◆ Data excerpts:

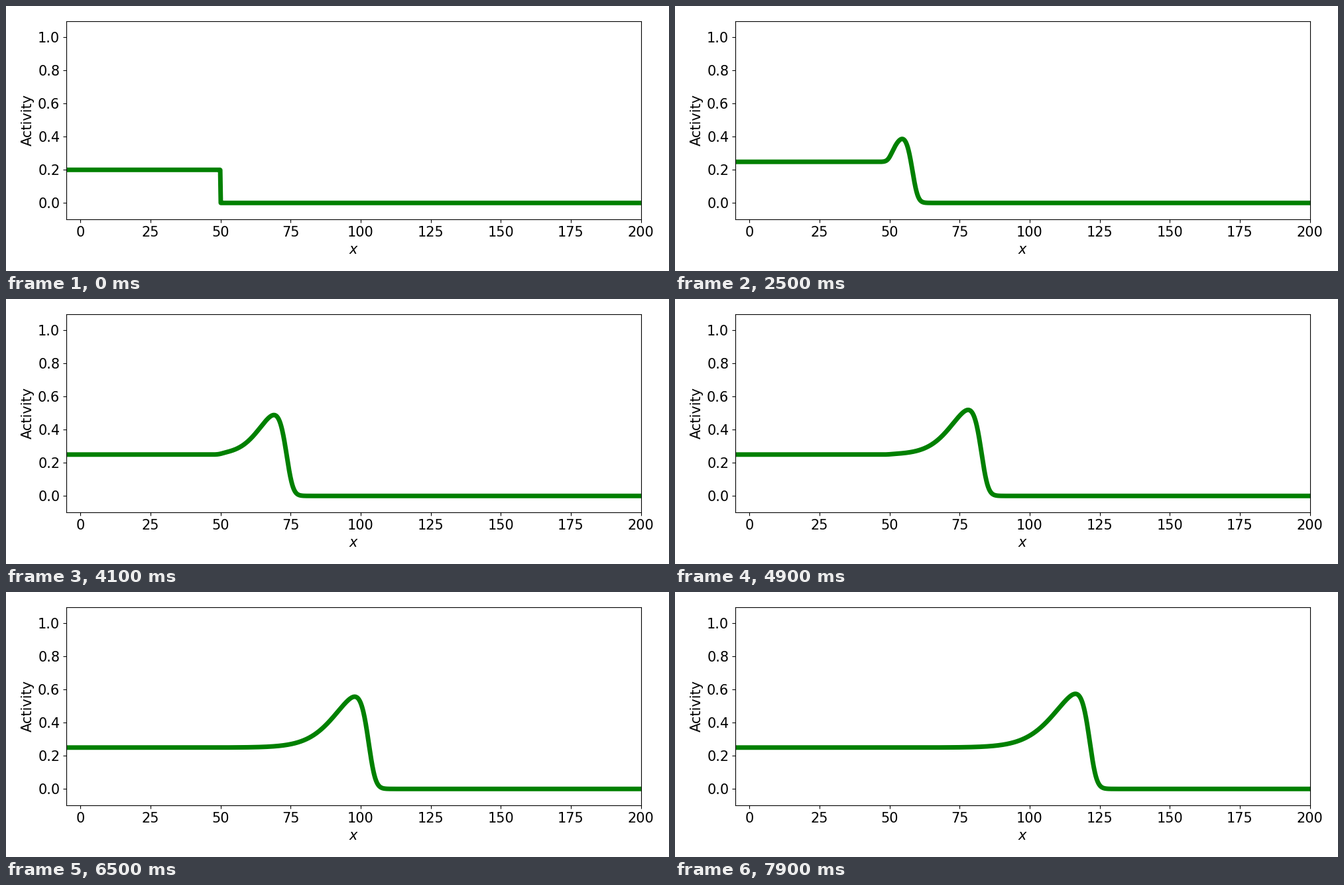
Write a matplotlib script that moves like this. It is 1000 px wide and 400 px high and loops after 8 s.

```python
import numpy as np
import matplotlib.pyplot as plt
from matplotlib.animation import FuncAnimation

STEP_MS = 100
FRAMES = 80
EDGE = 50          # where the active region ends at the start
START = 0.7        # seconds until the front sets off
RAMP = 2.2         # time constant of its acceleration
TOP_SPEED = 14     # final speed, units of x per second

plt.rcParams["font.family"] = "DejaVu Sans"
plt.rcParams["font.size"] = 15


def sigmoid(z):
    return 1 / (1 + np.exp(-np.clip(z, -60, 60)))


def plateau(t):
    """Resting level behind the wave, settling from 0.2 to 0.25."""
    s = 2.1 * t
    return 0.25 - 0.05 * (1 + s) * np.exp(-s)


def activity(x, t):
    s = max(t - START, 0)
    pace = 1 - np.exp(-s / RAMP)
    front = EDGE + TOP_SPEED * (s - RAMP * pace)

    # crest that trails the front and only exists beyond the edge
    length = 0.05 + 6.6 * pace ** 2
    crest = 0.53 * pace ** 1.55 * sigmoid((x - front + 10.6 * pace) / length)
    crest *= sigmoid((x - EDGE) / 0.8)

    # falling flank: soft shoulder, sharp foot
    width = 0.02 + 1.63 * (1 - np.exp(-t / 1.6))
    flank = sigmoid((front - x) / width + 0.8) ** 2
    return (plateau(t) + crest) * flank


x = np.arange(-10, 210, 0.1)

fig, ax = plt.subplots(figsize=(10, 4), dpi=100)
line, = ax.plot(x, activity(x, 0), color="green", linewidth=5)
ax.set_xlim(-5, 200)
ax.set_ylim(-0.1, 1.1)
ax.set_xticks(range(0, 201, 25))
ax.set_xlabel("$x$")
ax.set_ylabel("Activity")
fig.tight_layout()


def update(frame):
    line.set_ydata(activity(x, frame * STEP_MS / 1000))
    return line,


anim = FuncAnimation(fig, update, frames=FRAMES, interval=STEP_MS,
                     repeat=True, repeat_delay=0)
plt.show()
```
* * *
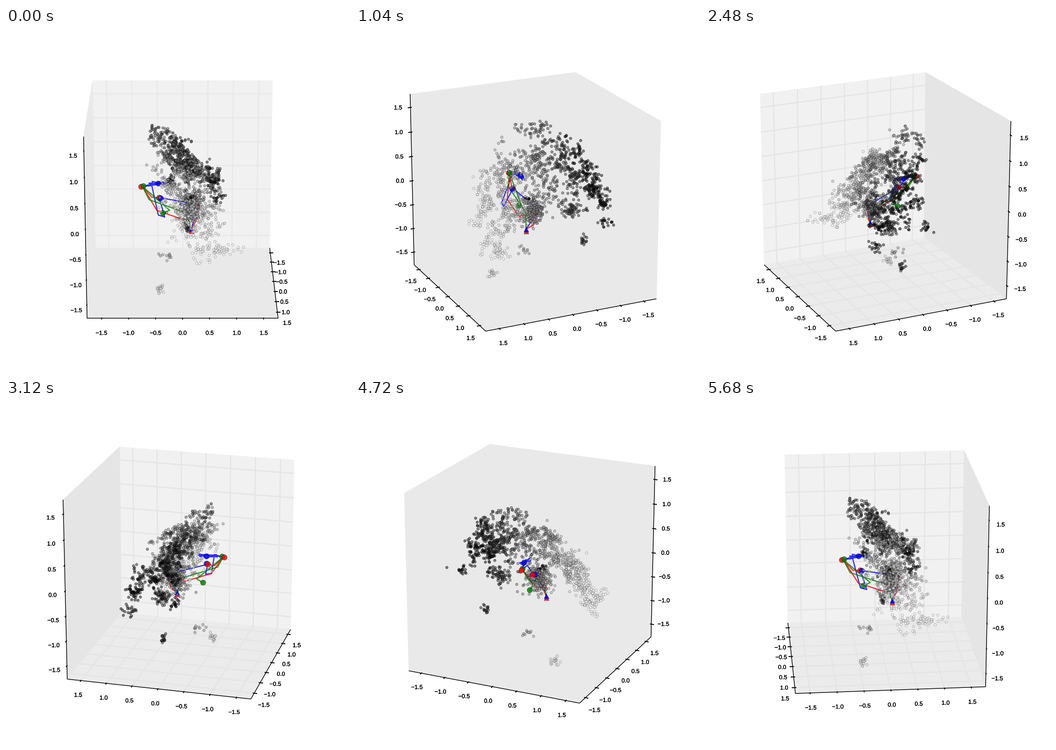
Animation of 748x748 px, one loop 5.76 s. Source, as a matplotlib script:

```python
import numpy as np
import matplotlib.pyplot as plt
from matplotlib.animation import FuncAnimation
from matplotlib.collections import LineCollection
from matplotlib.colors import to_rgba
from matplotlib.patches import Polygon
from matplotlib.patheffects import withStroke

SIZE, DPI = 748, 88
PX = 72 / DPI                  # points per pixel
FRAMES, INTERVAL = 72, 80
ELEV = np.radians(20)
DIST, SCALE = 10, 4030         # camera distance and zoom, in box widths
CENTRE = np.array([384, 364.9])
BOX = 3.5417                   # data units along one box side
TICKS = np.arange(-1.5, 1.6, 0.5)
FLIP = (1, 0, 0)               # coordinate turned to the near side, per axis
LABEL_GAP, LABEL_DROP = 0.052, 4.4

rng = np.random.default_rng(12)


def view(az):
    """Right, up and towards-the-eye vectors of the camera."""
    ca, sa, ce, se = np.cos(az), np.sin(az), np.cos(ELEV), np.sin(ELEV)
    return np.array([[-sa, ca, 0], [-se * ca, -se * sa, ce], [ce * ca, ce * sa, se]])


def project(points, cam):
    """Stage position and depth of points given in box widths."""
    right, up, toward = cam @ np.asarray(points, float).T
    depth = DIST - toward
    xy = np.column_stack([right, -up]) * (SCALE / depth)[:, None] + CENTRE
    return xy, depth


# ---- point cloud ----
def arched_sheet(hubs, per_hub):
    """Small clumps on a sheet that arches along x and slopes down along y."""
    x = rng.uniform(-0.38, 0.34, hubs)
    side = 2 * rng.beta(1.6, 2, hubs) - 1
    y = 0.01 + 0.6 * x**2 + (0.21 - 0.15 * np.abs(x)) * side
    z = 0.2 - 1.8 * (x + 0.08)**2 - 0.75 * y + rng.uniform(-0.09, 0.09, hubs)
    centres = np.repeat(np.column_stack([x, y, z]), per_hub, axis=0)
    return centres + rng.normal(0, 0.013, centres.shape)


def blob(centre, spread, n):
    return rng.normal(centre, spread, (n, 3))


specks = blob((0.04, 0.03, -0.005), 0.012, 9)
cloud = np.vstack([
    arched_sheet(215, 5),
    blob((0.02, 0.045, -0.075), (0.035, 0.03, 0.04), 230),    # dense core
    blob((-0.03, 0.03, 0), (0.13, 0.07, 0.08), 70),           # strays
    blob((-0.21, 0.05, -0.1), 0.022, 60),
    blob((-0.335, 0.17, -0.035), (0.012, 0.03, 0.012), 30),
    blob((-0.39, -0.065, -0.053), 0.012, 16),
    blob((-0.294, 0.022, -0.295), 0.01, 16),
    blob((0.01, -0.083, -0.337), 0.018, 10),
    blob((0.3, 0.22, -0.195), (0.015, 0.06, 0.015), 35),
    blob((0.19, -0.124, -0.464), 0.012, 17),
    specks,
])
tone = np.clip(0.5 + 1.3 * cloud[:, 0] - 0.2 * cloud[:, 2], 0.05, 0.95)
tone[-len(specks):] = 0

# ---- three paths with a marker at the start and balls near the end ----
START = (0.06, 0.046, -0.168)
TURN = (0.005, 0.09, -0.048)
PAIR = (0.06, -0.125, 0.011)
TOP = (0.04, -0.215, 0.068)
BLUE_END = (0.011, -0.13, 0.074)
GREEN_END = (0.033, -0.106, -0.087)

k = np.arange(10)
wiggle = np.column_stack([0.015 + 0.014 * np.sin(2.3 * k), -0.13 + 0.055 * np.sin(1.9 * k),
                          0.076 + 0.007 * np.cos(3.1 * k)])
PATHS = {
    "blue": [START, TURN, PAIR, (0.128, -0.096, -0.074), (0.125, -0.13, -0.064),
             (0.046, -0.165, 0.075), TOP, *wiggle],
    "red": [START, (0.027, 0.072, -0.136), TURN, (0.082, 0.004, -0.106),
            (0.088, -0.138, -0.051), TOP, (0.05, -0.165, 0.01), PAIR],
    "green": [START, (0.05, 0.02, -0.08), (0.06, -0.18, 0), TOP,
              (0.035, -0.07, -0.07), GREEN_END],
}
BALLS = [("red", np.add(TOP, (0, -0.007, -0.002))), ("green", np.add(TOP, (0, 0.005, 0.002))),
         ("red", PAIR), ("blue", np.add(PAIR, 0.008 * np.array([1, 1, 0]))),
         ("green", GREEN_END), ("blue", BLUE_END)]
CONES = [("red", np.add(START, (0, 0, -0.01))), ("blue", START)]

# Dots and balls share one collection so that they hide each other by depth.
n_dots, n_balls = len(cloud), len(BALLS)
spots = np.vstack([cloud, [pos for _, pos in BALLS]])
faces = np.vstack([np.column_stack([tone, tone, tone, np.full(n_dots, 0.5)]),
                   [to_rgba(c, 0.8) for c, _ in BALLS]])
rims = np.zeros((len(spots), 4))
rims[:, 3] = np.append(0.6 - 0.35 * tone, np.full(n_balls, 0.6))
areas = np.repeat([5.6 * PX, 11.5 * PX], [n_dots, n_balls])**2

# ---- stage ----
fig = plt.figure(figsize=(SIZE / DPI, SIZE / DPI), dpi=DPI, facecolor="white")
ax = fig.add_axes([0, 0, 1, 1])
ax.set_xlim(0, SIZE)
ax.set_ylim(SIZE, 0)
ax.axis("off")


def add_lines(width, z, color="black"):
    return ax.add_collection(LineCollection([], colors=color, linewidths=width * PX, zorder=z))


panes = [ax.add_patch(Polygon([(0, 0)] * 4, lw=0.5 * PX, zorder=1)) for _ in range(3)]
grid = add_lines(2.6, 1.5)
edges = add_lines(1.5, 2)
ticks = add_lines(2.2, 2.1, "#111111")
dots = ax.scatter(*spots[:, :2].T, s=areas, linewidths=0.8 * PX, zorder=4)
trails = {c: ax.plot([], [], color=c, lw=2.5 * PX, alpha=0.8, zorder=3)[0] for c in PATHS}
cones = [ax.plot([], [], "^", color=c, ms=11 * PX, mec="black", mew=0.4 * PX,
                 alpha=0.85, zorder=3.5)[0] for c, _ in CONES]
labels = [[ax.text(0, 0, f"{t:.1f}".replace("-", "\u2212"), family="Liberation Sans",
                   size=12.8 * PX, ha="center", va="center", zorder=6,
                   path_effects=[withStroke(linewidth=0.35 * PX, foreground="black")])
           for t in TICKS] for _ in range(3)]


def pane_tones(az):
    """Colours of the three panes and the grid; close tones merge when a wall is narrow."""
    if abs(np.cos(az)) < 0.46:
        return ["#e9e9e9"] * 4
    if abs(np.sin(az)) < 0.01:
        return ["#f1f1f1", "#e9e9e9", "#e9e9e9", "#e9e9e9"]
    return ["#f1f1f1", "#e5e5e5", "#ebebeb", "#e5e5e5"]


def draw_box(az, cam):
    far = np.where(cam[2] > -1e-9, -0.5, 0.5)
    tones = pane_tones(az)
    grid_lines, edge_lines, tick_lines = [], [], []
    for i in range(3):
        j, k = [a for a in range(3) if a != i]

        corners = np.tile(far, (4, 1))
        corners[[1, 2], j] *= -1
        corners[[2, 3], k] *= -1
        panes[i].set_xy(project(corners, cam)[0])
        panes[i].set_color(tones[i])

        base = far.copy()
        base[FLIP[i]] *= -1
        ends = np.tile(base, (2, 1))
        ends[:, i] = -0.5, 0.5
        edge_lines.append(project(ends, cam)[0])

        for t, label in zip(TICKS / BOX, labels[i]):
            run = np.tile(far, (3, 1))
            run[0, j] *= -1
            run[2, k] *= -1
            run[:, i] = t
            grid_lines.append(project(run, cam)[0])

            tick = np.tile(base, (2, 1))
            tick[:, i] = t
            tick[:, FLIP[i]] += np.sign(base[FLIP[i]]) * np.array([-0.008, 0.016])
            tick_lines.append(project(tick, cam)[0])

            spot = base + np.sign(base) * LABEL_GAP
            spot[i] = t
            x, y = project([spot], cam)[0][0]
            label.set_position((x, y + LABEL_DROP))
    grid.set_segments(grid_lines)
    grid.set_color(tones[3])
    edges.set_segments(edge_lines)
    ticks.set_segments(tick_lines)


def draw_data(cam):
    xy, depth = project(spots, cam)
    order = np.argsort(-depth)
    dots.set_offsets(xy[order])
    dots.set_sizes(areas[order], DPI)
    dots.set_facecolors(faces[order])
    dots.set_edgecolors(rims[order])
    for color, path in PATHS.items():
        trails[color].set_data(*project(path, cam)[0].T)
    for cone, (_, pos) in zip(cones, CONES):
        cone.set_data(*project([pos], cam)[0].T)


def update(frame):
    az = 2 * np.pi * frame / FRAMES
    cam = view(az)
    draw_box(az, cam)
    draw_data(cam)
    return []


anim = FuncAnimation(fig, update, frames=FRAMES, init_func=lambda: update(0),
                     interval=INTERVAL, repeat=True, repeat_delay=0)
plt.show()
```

◆ Exercise: Across all the entries above, how many lines hold the word "zorder"? Answer with the number only.

◆ Answer box: 6